Most people think of a mole as a dark brown spot, but moles have a wide range of appearances. At one time, a mole in a certain spot on the cheek of a woman was considered fashionable. These were called “beauty spots” or “beauty marks”. But, not all moles are beautiful. The brown color of a mole is caused by melanocytes, special cells that produce the pigment melanin.
Mostly moles, appear during the first 20 years of life, although some may not appear until later. Sun exposure increases the number of moles, and existing moles may darken. Initially, moles appear as flat and tan like a freckle or can be pink, brown or black in color. Over time, they usually enlarge and some mole may develop dark hair on it and they may be dangerous. As the year's pass, moles may change slowly, becoming more raised and lighter in color. Some will not change at all.
Various studies have concluded that certain types of moles have a greater tendency of becoming cancerous. These moles may turn into a type of skin cancer that is known as malignant melanoma. Melanoma is associated with sun exposure and repeated sunburns increase the chances of melanoma.
Some moles are present at birth in about 1 in 100 people. They are called congenital nevi. There is a greater chance of developing melanoma in such case when compared to the moles which appear later in life.
These moles are larger than average (usually larger than a pencil eraser) and irregular in shape. They mostly have uneven color with dark brown centers and lighter, sometimes reddish, uneven border or black dots at edge. It is important for people with dysplastic nevi to visit a dermatologist regularly as they are more likely to develop malignant melanoma, hence regular check up to identify any changes is a must.
Color change especially around the borders.
These are dark-colored spots on the skin that are not moles. Unlike moles, freckles are rarely larger than the size of a pea, although sometimes they may seem to be large because they blend into one another. Sun exposure is a major cause of the appearance and darkening of freckles. Therefore, freckles are mostly seen in the areas most exposed to the sun such as the face, neck, and upper back. In many cases, it is seen that during winter months freckles may fade completely.
After middle age, a person may acquire other dark areas that are not moles. These appear as brown, wart-like growths generally on the face or trunk and look as if they have been stuck onto the skin. These may be harmless growths.
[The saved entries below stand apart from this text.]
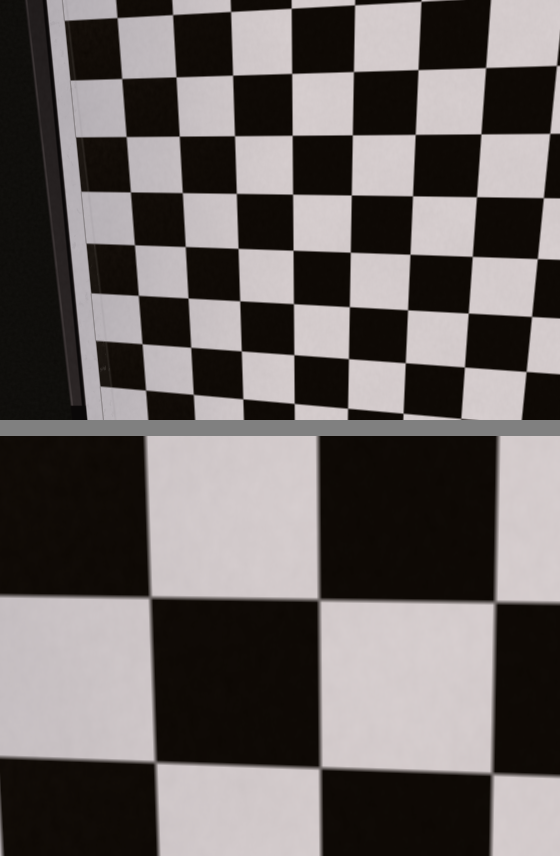
Top: the whole. Bottom: its middle third, enlarged.
This pattern is drawn by a Shadertoy shader. Its source:

```glsl
// Printed checkerboard sheet on a dark framed panel, seen slightly from the side.
// An inverse perspective map turns the canvas into board cells; paper shading,
// a tape strip and gradient noise supply the wear.

// Perspective map; lengths are in canvas heights, y points down.
const vec2  BOARD_CENTRE  = vec2(0.0312, 0.4635);   // x from mid canvas
const vec2  CELL_RIGHT    = vec2(0.1368, 0.0019);
const vec2  CELL_DOWN     = vec2(0.00104, 0.13675);
const vec2  PERSPECTIVE   = vec2(-0.02087, 0.02445);
const float BOARD_LEFT    = -4.0;                   // first printed column
const float EDGE_SOFTNESS = 0.016;                  // in cells

// Slanted borders: x at the top, and drift in x per unit of y.
const vec2  FRAME_BORDER  = vec2(0.059, 0.113);
const vec2  PAPER_BORDER  = vec2(0.111, 0.097);
const vec2  TAPE_BORDER   = vec2(0.157, 0.118);
const float FRAME_END     = 0.966;

const vec3  PAPER_LIGHT   = vec3(0.83, 0.797, 0.80);
const vec3  PAPER_SHADE   = vec3(0.71, 0.69, 0.71);
const vec3  INK           = vec3(0.055, 0.036, 0.02);
const vec3  INK_SHEEN     = vec3(0.035, 0.03, 0.025);
const vec3  BACKDROP      = vec3(0.06, 0.055, 0.045);
const vec3  FRAME         = vec3(0.15, 0.13, 0.13);
const vec3  FRAME_RIM     = vec3(0.32, 0.29, 0.29);
const vec3  FRAME_GAP     = vec3(0.04, 0.03, 0.03);

vec2 hashGradient(vec2 cell) {
    vec2 h = vec2(dot(cell, vec2(127.1, 311.7)), dot(cell, vec2(269.5, 183.3)));
    return 2.0 * fract(sin(h) * 43758.5) - 1.0;
}

float gradientNoise(vec2 p) {
    vec2 i = floor(p), f = fract(p);
    vec2 k = f * f * f * (f * (f * 6.0 - 15.0) + 10.0);
    vec2 e = vec2(1.0, 0.0);
    float a = dot(hashGradient(i), f);
    float b = dot(hashGradient(i + e.xy), f - e.xy);
    float c = dot(hashGradient(i + e.yx), f - e.yx);
    float d = dot(hashGradient(i + e.xx), f - e.xx);
    return mix(mix(a, b, k.x), mix(c, d, k.x), k.y);
}

float fbm(vec2 p) {
    float sum = 0.0, amplitude = 0.6;
    for (int i = 0; i < 4; i++) {
        sum += amplitude * gradientNoise(p);
        p = p * 2.03 + 7.3;
        amplitude *= 0.55;
    }
    return sum;
}

// Solve the perspective equations for the cell coordinate under a point.
vec2 boardCoord(vec2 d) {
    vec2 c0 = CELL_RIGHT - PERSPECTIVE.x * d;
    vec2 c1 = CELL_DOWN - PERSPECTIVE.y * d;
    float det = c0.x * c1.y - c1.x * c0.y;
    return vec2(d.x * c1.y - c1.x * d.y, c0.x * d.y - d.x * c0.y) / det;
}

// Zero on every grid line, with a sign that alternates from cell to cell.
vec2 alternatingDistance(vec2 g) {
    return 0.5 - abs(mod(g + 0.5, 2.0) - 1.0);
}

// Signed horizontal distance to a slanted border, positive to its right.
float borderDistance(vec2 p, vec2 border) {
    return p.x - border.x - border.y * p.y;
}

void mainImage(out vec4 fragColor, in vec2 fragCoord) {
    float pixel = 1.0 / iResolution.y;
    float halfWidth = 0.5 * iResolution.x * pixel;
    vec2 p = vec2(fragCoord.x, iResolution.y - fragCoord.y) * pixel;
    float soft = max(pixel, 0.002);

    // Checker ink, ending at the left side of the first column
    vec2 grid = boardCoord(p - vec2(halfWidth, 0.0) - BOARD_CENTRE);
    vec2 edge = max(vec2(EDGE_SOFTNESS), fwidth(grid));
    vec2 side = clamp(alternatingDistance(grid) / edge, -1.0, 1.0);
    float ink = 0.5 - 0.5 * side.x * side.y;
    ink *= smoothstep(-edge.x, edge.x, grid.x - BOARD_LEFT);

    // Paper and ink under light that fades to the left
    float lit = smoothstep(0.1, 0.75, p.x);
    float fibre = fbm(p * vec2(90.0, 60.0));
    float mottle = fbm(p * 9.0);
    vec3 paper = mix(PAPER_SHADE, PAPER_LIGHT, lit);
    paper += 0.022 * fibre + 0.02 * mottle;
    vec2 cell = fract(grid);
    float sheen = (1.0 - lit) * (1.0 - 0.6 * cell.y) * (0.6 + 0.8 * fibre);
    vec3 print = INK + INK_SHEEN * sheen + 0.012 * fibre;

    // Clear tape along the left side, with scuffs and a faint border
    float tapeDist = borderDistance(p, TAPE_BORDER);
    float tape = 1.0 - smoothstep(-soft, soft, tapeDist);
    float tapeLine = 1.0 - smoothstep(0.0, 2.0 * soft, abs(tapeDist));
    float scuff = smoothstep(0.12, 0.4, fbm(p * vec2(70.0, 45.0) + 3.0));
    print += tape * (0.035 + 0.13 * scuff * smoothstep(0.3, 1.0, p.y));
    print += 0.06 * tapeLine;
    paper -= 0.025 * tapeLine + 0.03 * tape * scuff;
    vec3 sheet = mix(paper, print, ink);

    // Backdrop, then the frame strip with its rim and inner gap
    float paperDist = borderDistance(p, PAPER_BORDER);
    float frameDist = borderDistance(p, FRAME_BORDER);
    vec3 color = BACKDROP + 0.025 * fbm(p * 110.0);
    vec3 strip = FRAME * (0.85 + 0.3 * p.y) + 0.02 * fibre;
    float rim = 1.0 - smoothstep(0.0, 0.004, abs(frameDist - 0.004));
    strip = mix(strip, FRAME_RIM, 0.55 * rim * (0.8 + mottle));
    strip = mix(strip, FRAME_GAP, 1.0 - smoothstep(0.001, 0.006, abs(paperDist + 0.006)));
    strip = mix(strip, FRAME_GAP, smoothstep(-soft, soft, p.y - FRAME_END));
    color = mix(color, strip, smoothstep(-soft, soft, frameDist));
    color = mix(color, sheet, smoothstep(-soft, soft, paperDist));

    fragColor = vec4(clamp(color, 0.0, 1.0), 1.0);
}
```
Multiple small gray-brown spots that may appear on wrists, backs of the hands, forearms, and face could be actinic lentigines. These are often also referred to as 'liver spots’, ‘age spots’ or ‘sunspots’ although they are not associated with liver or age in any way. They are not cancers.
The majority of moles and other blemishes are benign (not-cancerous). But certain moles act differently than other existing moles and that’s when medical intervention is needed. So, if any spot starts changing in terms of size, shape, color, or if it starts bleeding, itching, becoming painful or moles that appear when a person is past 20 yrs of age; they must immediately get in touch with a dermatologist.
If one notices a mole that does not follow the normal pattern, a dermatologist may be able to assure them that the mole is harmless, or confirm that it is cancerous. The dermatologist may remove the mole or part of it to study it under a microscope which is known as biopsy. If it is found that the mole is cancerous and only a part of it was removed for investigation then the doctor will suggest to remove the entire lesion and an extra margin as a safety measure.
If a person may wish to get rid of moles that are irritating them, or simply because they are unattractive. There are many methods that can be used to remove the mole such as numbing and shaving the mole off, or cutting out the entire lesion and stitching the area closed. These are quick procedures that can be performed in a dermatologist's office.
There are chances that a mole will recur after it is removed. So, if the mole starts to reappear after it has been removed, one must return to the dermatologist for investigation and treatment. Routine check up is advised yearly to monitor the moles. In case of a suspicious mole one must visit the dermatologist 6 monthly for a thorough check up.